According to Hungarian parliamentarian and Council of Europe member Matyas Eorsi, a former colleague of Hancock, the British MP is undoubtedly “the most pro-Russian MP from among all of the countries of Western Europe.” Eorsi continued:
When it came to debates on Putin, freedom of the media, or the war with Georgia, Michael always defended Russia.
Among the Liberal bloc in Strasbourg we were all stunned by his position. According to him, Russia really is a fully-fledged democracy.
Eorsi also recounts that Hancock, a widely known womanizer, would only hire Russian or Ukrainian “long-legged, good-looking blondes, never older than 25” aides in his Council office, and that he breached the security of the Council’s computer system by granting unlimited password access to his Soviet aides.
Hancock, a denier of the Armenian Genocide, of course, denied responsibility for this, and also refused to disclose how many trips he had taken to Russia, claiming that his passport had fallen into the sea.
He also declares that his former aide is innocent, despite public protests from MI5 Chief Jonathan Evans regarding the imminent threat of Russian subversives infiltrating Parliament, claiming, “There were no dodgy deals, no favors and no shortcuts. I'm not naive.”

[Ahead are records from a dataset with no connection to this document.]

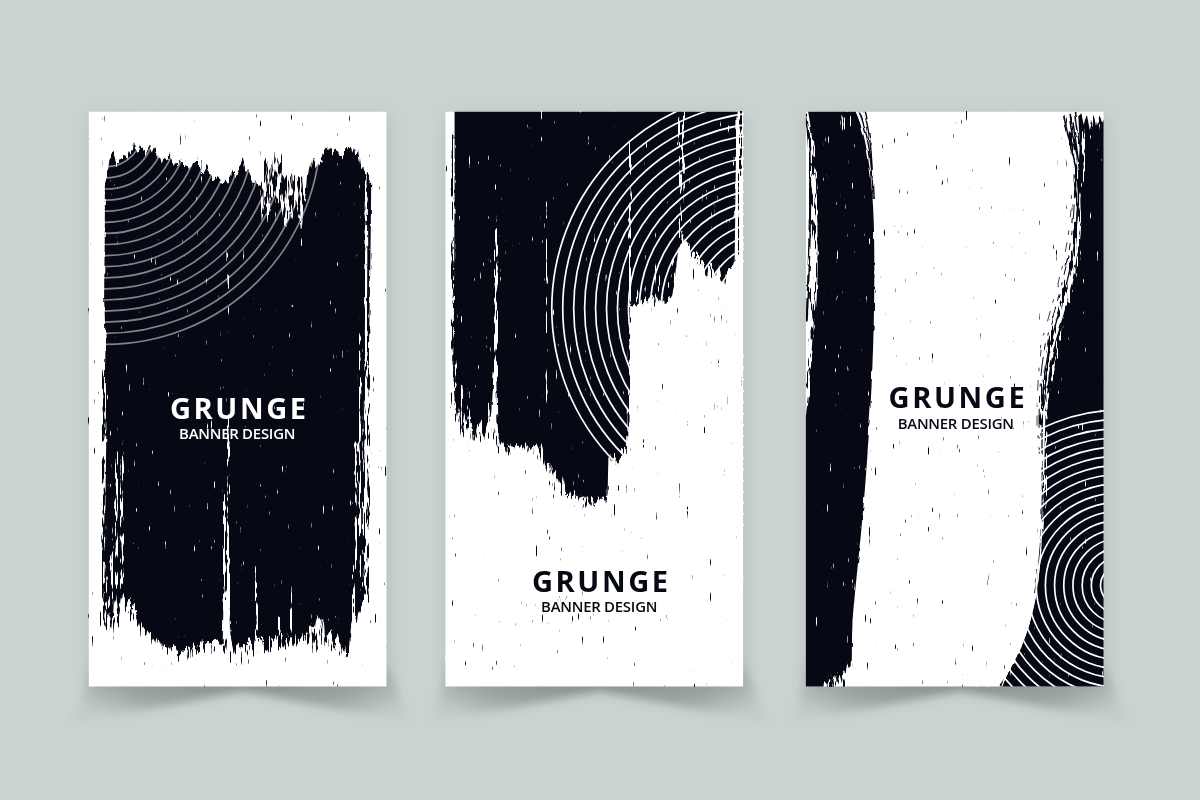
<!DOCTYPE html>
<html lang="en">
<head>
<meta charset="utf-8">
<title>Grunge Banner Design</title>
<link rel="stylesheet" href="https://fonts.googleapis.com/css2?family=Open+Sans:wght@600;700&display=swap">
<style>
:root {
  --wall: #cad3d1;
  --paper: #ffffff;
  --ink: #060814;
  --shade: #6f7a77;
}
* { box-sizing: border-box; }
html, body { margin: 0; padding: 0; overflow: hidden; background: var(--wall); }
.wall { position: relative; width: 1200px; height: 800px; overflow: hidden; background: var(--wall); }
.wall > svg { display: block; width: 1200px; height: 800px; }
.paper { fill: var(--paper); }
.ink { fill: var(--ink); }
.ink-bristles { fill: none; stroke: var(--ink); stroke-linejoin: round; }
.paper-streaks { fill: none; stroke: var(--paper); }
.rings { fill: none; stroke: var(--paper); stroke-width: 2.2; }
.rings-faint { stroke-opacity: .5; }
.title { font: 700 38px "Open Sans", Arial, sans-serif; fill: var(--ink); }
.subtitle { font: 600 19.5px "Open Sans", Arial, sans-serif; fill: var(--ink); }
.on-ink { fill: var(--paper); }
</style>
</head>
<body>
<main class="wall">
<svg viewBox="0 0 1568 1045.33" xmlns="http://www.w3.org/2000/svg">
  <defs>
    <filter id="brush-edge" filterUnits="userSpaceOnUse" x="0" y="90" width="1568" height="860" color-interpolation-filters="sRGB">
      <feTurbulence type="fractalNoise" baseFrequency=".2 .006" numOctaves="3" seed="7"/>
      <feColorMatrix values="0 0 0 0 .5  1 0 0 0 0  0 0 0 0 .5  0 0 0 0 1" result="bristles"/>
      <feDisplacementMap in="SourceGraphic" in2="bristles" scale="34" xChannelSelector="R" yChannelSelector="G" result="torn"/>
      <feTurbulence type="fractalNoise" baseFrequency=".2 .07" numOctaves="2" seed="3" result="grain"/>
      <feDisplacementMap in="torn" in2="grain" scale="5" xChannelSelector="R" yChannelSelector="G"/>
    </filter>
    <filter id="side-edge" filterUnits="userSpaceOnUse" x="1000" y="90" width="500" height="860" color-interpolation-filters="sRGB">
      <feTurbulence type="fractalNoise" baseFrequency=".1 .05" numOctaves="2" seed="5"/>
      <feDisplacementMap in="SourceGraphic" scale="4" xChannelSelector="R" yChannelSelector="G"/>
    </filter>
    <filter id="dry-ink" filterUnits="userSpaceOnUse" x="0" y="90" width="1568" height="860" color-interpolation-filters="sRGB">
      <feGaussianBlur in="SourceGraphic" stdDeviation=".7 6" result="soft"/>
      <feTurbulence type="fractalNoise" baseFrequency=".4 .035" numOctaves="3" seed="11"/>
      <feColorMatrix values="0 0 0 0 0  0 0 0 0 0  0 0 0 0 0  1 0 0 0 0" result="noise"/>
      <feComposite in="soft" in2="noise" operator="arithmetic" k2="1" k3="1.6" k4="-.8"/>
      <feColorMatrix values="0 0 0 0 .024  0 0 0 0 .031  0 0 0 0 .078  0 0 0 8 -3.7"/>
    </filter>
    <filter id="dry-paper" filterUnits="userSpaceOnUse" x="0" y="90" width="1568" height="860" color-interpolation-filters="sRGB">
      <feGaussianBlur in="SourceGraphic" stdDeviation=".6 10" result="soft"/>
      <feTurbulence type="fractalNoise" baseFrequency=".45 .04" numOctaves="3" seed="23"/>
      <feColorMatrix values="0 0 0 0 0  0 0 0 0 0  0 0 0 0 0  1 0 0 0 0" result="noise"/>
      <feComposite in="soft" in2="noise" operator="arithmetic" k2="1" k3="1.6" k4="-.8"/>
      <feColorMatrix values="0 0 0 0 1  0 0 0 0 1  0 0 0 0 1  0 0 0 8 -3.7"/>
    </filter>
    <filter id="blur-wide" x="-20%" y="-20%" width="140%" height="140%"><feGaussianBlur stdDeviation="11"/></filter>
    <filter id="blur-wing" x="-15%" y="-60%" width="130%" height="220%"><feGaussianBlur stdDeviation="6"/></filter>
    <radialGradient id="wing-fade" gradientUnits="userSpaceOnUse" cx="0" cy="0" r="1" gradientTransform="translate(200 748) scale(245 58)">
      <stop offset="0" stop-color="#6f7a77" stop-opacity=".72"/>
      <stop offset=".6" stop-color="#6f7a77" stop-opacity=".5"/>
      <stop offset="1" stop-color="#6f7a77" stop-opacity=".08"/>
    </radialGradient>
    <g id="card">
      <rect x="2" y="6" width="389" height="744" fill="#6f7a77" opacity=".26" filter="url(#blur-wide)"/>
      <path d="M2 725H392L420 799L202 757L-18 799Z" fill="url(#wing-fade)" filter="url(#blur-wing)"/>
      <rect class="paper" width="389" height="751"/>
    </g>
    <clipPath id="card-one"><rect x="116" y="146" width="389" height="751"/></clipPath>
    <clipPath id="card-two"><rect x="582" y="146" width="389" height="751"/></clipPath>
    <clipPath id="card-three"><rect x="1053" y="146" width="389" height="751"/></clipPath>
  </defs>

  <use href="#card" x="116" y="146"/>
  <use href="#card" x="582" y="146"/>
  <use href="#card" x="1053" y="146"/>

  <g id="banner-full-stroke" clip-path="url(#card-one)">
    <g filter="url(#brush-edge)">
      <path class="ink" d="M137 240L141 228L143 206L148 199L151 207L160 210L166 206L168 196L172 201L175 188L177 198L183 192L190 197L196 190L200 197L203 193L206 205L211 202L214 211L222 207L226 215L234 214L238 220L246 218L250 210L254 217L260 217L263 222L270 221L274 228L281 227L285 234L290 240L294 234L301 232L304 223L309 221L314 224L317 210L320 221L326 223L330 233L334 228L337 235L340 236L342 278L346 262L350 288L354 270L357 262L362 285L366 265L370 288L374 297L378 275L382 288L386 262L390 275L394 298L396 268L399 262L401 237L404 220L406 227L410 210L413 215L416 206L420 210L424 196L428 200L431 192L434 198L438 194L441 199L446 195L452 198L458 195L461 188L464 198L468 194L470 210L477 222L478 240L477 430L475 560L474 690L476 775L473 788L468 800L466 815L463 795L459 815L456 852L452 854L450 838L447 846L440 833L436 842L430 826L425 836L422 802L418 810L414 802L410 826L404 820L400 832L394 826L385 837L376 830L370 833L364 828L352 834L345 842L340 836L334 826L331 848L326 838L320 843L312 847L308 838L305 855L301 835L299 780L292 780L291 843L286 837L278 838L270 841L265 835L260 849L252 843L248 851L240 847L236 856L230 848L224 851L220 841L212 845L208 835L200 834L196 825L192 827L186 815L183 818L178 801L172 795L168 785L165 791L162 778L158 788L155 808L152 780L149 790L147 825L143 800L140 810L137 780L135 775L137 740L139 560L137 500L138 430L136 390L137 300Z"/>
      <path class="ink" d="M479 225L485 232L484 340L482 470L479 470L480 340Z"/>
    </g>
    <g class="ink-bristles" filter="url(#dry-ink)">
      <path d="M342 235V275M348 205V285M354 215V290M360 198V290M366 205V295M372 225V290M378 228V285M384 222V290M391 232V290M397 228V280" stroke-width="6" opacity=".55"/>
      <path d="M140 790V822M150 790V818M166 790L190 820L210 842L240 854L285 846L310 852L340 845L400 832L440 842L458 850" stroke-width="18" opacity=".42"/>
      <path d="M135 480V790M481 455V790" stroke-width="4" opacity=".62"/>
      <path d="M476 440V780" stroke-width="4" opacity=".75"/>
      <path d="M345 838L385 826L425 822" stroke-width="26" opacity=".3"/>
    </g>
    <g class="paper-streaks" filter="url(#dry-paper)">
      <path d="M152 590V765M159 575V770" stroke-width="5" opacity=".55"/>
      <path d="M298 318V380" stroke-width="2" opacity=".75"/>
      <path d="M298 545V730" stroke-width="3" opacity=".62"/>
      <path d="M293 650V820" stroke-width="3" opacity=".8"/>
      <path d="M298 720V830" stroke-width="4" opacity=".95"/>
      <path d="M335 745V830M380 770V830M364 805V830M345 810V828" stroke-width="3.5" opacity=".6"/>
      <path d="M465 570V740M470 430V770" stroke-width="3.5" opacity=".62"/>
      <path d="M478 235V790" stroke-width="2.6" opacity=".85"/>
      <path d="M462 740V840M140 745V800M146 700V800" stroke-width="4" opacity=".55"/>
    </g>
    <circle class="paper" cx="382" cy="400" r="1.2"/>
    <g class="rings rings-faint">
      <circle cx="138" cy="169" r="281"/><circle cx="138" cy="169" r="266.5"/><circle cx="138" cy="169" r="252"/><circle cx="138" cy="169" r="237.5"/><circle cx="138" cy="169" r="223"/><circle cx="138" cy="169" r="208.5"/><circle cx="138" cy="169" r="194"/><circle cx="138" cy="169" r="179.5"/><circle cx="138" cy="169" r="165"/><circle cx="138" cy="169" r="150.5"/><circle cx="138" cy="169" r="136"/><circle cx="138" cy="169" r="121.5"/><circle cx="138" cy="169" r="107"/><circle cx="138" cy="169" r="92.5"/><circle cx="138" cy="169" r="78"/><circle cx="138" cy="169" r="63.5"/><circle cx="138" cy="169" r="49"/>
    </g>
    <text class="title on-ink" x="222" y="547" textLength="178">GRUNGE</text>
    <text class="subtitle on-ink" x="234" y="574" textLength="152">BANNER DESIGN</text>
  </g>

  <g id="banner-dripping-stroke" clip-path="url(#card-two)">
    <g filter="url(#brush-edge)">
      <path class="ink" d="M594 110L594 250L593 420L592 480L594 530L597 543L600 530L603 570L607 542L611 558L615 545L620 574L625 555L632 573L637 560L642 540L645 485L648 480L650 555L653 580L660 594L664 580L670 588L676 578L684 581L688 571L692 579L698 578L703 588L708 582L713 610L718 605L722 622L726 618L730 637L735 628L738 645L743 640L748 652L752 645L758 656L763 648L768 659L774 651L780 657L785 648L790 653L794 645L795 602L800 604L803 591L808 598L812 585L819 588L821 500L823 394L828 390L832 397L838 386L845 395L852 385L858 398L863 390L870 395L876 385L880 388L884 346L886 326L890 318L892 305L895 317L899 322L905 333L910 332L915 343L920 342L925 350L931 348L935 362L939 344L942 362L946 371L950 358L953 350L957 353L960 340L961 240L963 110Z"/>
    </g>
    <g class="ink-bristles" filter="url(#dry-ink)">
      <path d="M595 535L606 565L625 575L645 570L660 592L690 578L715 608L735 640L765 656L794 650" stroke-width="16" opacity=".42"/>
      <path d="M797 590V612M806 575V602M815 560V595" stroke-width="8" opacity=".45"/>
      <path d="M825 393L885 388M905 345L955 360" stroke-width="16" opacity=".42"/>
      <path d="M591 170V530M822 400V575" stroke-width="3" opacity=".6"/>
      <path d="M968 140V235" stroke-width="3" opacity=".75"/>
      <path d="M965 200V340" stroke-width="2.5" opacity=".6"/>
    </g>
    <g class="paper-streaks" filter="url(#dry-paper)">
      <path d="M648 305V500" stroke-width="4.5" opacity=".65"/>
      <path d="M646 440V570M638 530V580M612 515V570M604 500V560M628 540V570" stroke-width="3.5" opacity=".55"/>
      <path d="M714 265V550M708 146V180M649 280V310" stroke-width="2" opacity=".58"/>
      <path d="M823 185V395" stroke-width="3" opacity=".65"/>
      <path d="M886 146V185M893 146V260M889 190V310" stroke-width="4" opacity=".5"/>
      <path d="M832 372V395M843 368V395M856 350V395M862 340V392M873 350V390M880 335V385M595 450V540" stroke-width="3" opacity=".5"/>
      <path d="M963 140V340" stroke-width="2" opacity=".75"/>
    </g>
    <g class="rings">
      <circle cx="1006" cy="403" r="285"/><circle cx="1006" cy="403" r="270.7"/><circle cx="1006" cy="403" r="256.4"/><circle cx="1006" cy="403" r="242.1"/><circle cx="1006" cy="403" r="227.8"/><circle cx="1006" cy="403" r="213.5"/><circle cx="1006" cy="403" r="199.2"/><circle cx="1006" cy="403" r="184.9"/><circle cx="1006" cy="403" r="170.6"/><circle cx="1006" cy="403" r="156.3"/><circle cx="1006" cy="403" r="142"/><circle cx="1006" cy="403" r="127.7"/><circle cx="1006" cy="403" r="113.4"/><circle cx="1006" cy="403" r="99.1"/><circle cx="1006" cy="403" r="84.8"/><circle cx="1006" cy="403" r="70.5"/>
    </g>
    <text class="title" x="695" y="773" textLength="178">GRUNGE</text>
    <text class="subtitle" x="707" y="800" textLength="152">BANNER DESIGN</text>
  </g>

  <g id="banner-side-strokes" clip-path="url(#card-three)">
    <g filter="url(#side-edge)">
      <path class="ink" d="M1058 130H1113L1118 146C1132 175 1141 235 1142 300C1144 420 1139 520 1133 600C1127 690 1118 760 1114 810L1112 872L1109 874L1107 868L1105 880L1102 877L1100 893L1097 881L1094 892L1091 882L1088 893L1084 887L1081 895L1077 890L1074 910H1040V545H1053C1058 490 1066 430 1068 370C1070 290 1066 200 1056 146Z"/>
      <path class="ink" d="M1409 152L1413 148L1416 163L1420 149L1424 170L1429 150L1432 164L1437 151L1440 160L1450 147V910H1298L1306 895C1330 865 1349 815 1356 765C1363 715 1364 650 1365 590C1366 530 1368 480 1382 436C1398 386 1412 330 1412 275C1412 245 1408 225 1411 190Z"/>
      <path class="ink-bristles" stroke-width="1.8" d="M1120 140C1134 170 1139 205 1141 260M1127 140C1134 160 1139 195 1140 230M1112 800V872"/>
      <path class="ink-bristles" stroke-width="2" d="M1390 150C1396 190 1412 220 1409 270M1397 150C1401 180 1408 205 1413 225M1402 160C1408 200 1412 230 1413 250M1404 146C1406 170 1411 190 1416 210"/>
      <path class="ink-bristles" stroke-width="1.6" stroke-dasharray="46 7 80 11" d="M1408 265C1408 340 1384 400 1370 460C1361 500 1361 560 1362 640C1362 690 1358 740 1352 775"/>
      <path class="ink-bristles" stroke-width="1.3" stroke-dasharray="9 8 25 10 4 12" d="M1404 250C1404 330 1380 395 1366 450C1358 490 1357 530 1358 600"/>
      <path class="ink-bristles" stroke-width="1" stroke-dasharray="5 11 14 16" d="M1400 255C1400 320 1378 385 1363 440C1356 480 1355 520 1355 560"/>
      <path class="ink-bristles" stroke-width="3" d="M1053 150C1062 200 1058 330 1054 420"/>
    </g>
    <g class="ink-bristles" filter="url(#dry-ink)">
      <path d="M1058 160C1067 240 1066 380 1056 510" stroke-width="9" opacity=".45"/>
      <path d="M1396 150C1399 190 1410 220 1408 270" stroke-width="10" opacity=".5"/>
      <path d="M1408 270C1406 340 1388 390 1374 440C1364 480 1362 520 1361 560" stroke-width="7" opacity=".55"/>
      <path d="M1082 892H1104" stroke-width="10" opacity=".45"/>
    </g>
    <g class="paper-streaks" filter="url(#dry-paper)">
      <path d="M1093 140L1101 166M1099 140L1106 168M1105 138L1112 164" stroke-width="3.5" opacity=".75"/>
      <path d="M1060 175C1072 230 1066 290 1063 400" stroke-width="4" opacity=".6"/>
      <path d="M1061 300V400M1057 400V520M1056 180V300" stroke-width="3" opacity=".7"/>
      <path d="M1409 326C1402 380 1380 435 1374 500" stroke-width="4" opacity=".65"/>
      <path d="M1370 490C1366 540 1367 600 1367 660" stroke-width="2.4" opacity=".7"/>
      <path d="M1424 145L1427 172M1436 145L1438 164M1416 160L1416 240" stroke-width="4" opacity=".6"/>
      <path d="M1412 245C1413 290 1410 320 1403 355" stroke-width="2.4" opacity=".6"/>
    </g>
    <path class="paper-streaks" stroke-width="1.6" d="M1361 690C1360 750 1350 815 1330 852C1322 868 1315 880 1309 897"/>
    <g class="rings">
      <circle cx="1463" cy="765" r="229"/><circle cx="1463" cy="765" r="217"/><circle cx="1463" cy="765" r="205"/><circle cx="1463" cy="765" r="193"/><circle cx="1463" cy="765" r="181"/><circle cx="1463" cy="765" r="169"/><circle cx="1463" cy="765" r="157"/><circle cx="1463" cy="765" r="145"/><circle cx="1463" cy="765" r="133"/><circle cx="1463" cy="765" r="121"/><circle cx="1463" cy="765" r="109"/><circle cx="1463" cy="765" r="97"/><circle cx="1463" cy="765" r="85"/><circle cx="1463" cy="765" r="73"/><circle cx="1463" cy="765" r="61"/><circle cx="1463" cy="765" r="49"/><circle cx="1463" cy="765" r="37"/><circle cx="1463" cy="765" r="25"/>
    </g>
    <text class="title" x="1161" y="533" textLength="178">GRUNGE</text>
    <text class="subtitle" x="1173" y="560" textLength="152">BANNER DESIGN</text>
  </g>
</svg>
</main>
</body>
</html>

Hancock’s response to the arrest mirrors that of Russia’s response to this arrest, as well as the arrests of the 10 Russian sleeper agents in June. Russian Charges d’ Affaires Alexander Sternik claims that the arrest is a British public relations stunt intended to deflect attention away from WikiLeaks revelations about Britain’s failed bid to host the 2018 World Cup. Sternik also threatened retaliatory expulsions of British officials, “if deemed necessary.”
Sternik also claims that Hancock is the subject of political persecution, because he “showed sympathy and understanding for the modern Russian state.” He hails Hancock as one who is “known to have a balanced objective and sympathetic approach towards the modern Russia and its foreign policy.”
The Russian Foreign Ministry referred to the arrest of Zatuliveter as “vaudeville of the worn-out spy plot,” ignoring its severity, while Oleg Gordievsky, former KGB London Chief (now defected), believes that Zatuliveter “asked important military questions, and passed them to the MP, who then pushed them up the chain.”
“Once answers arrived, she read them, re-wrote them, copied, and passed the copies to KGB agents,” a most egregious example of subversion from within.
It is unknown why Hancock was able to carry out his subversive activities unfettered for so many decades.
Photo: Mike Hancock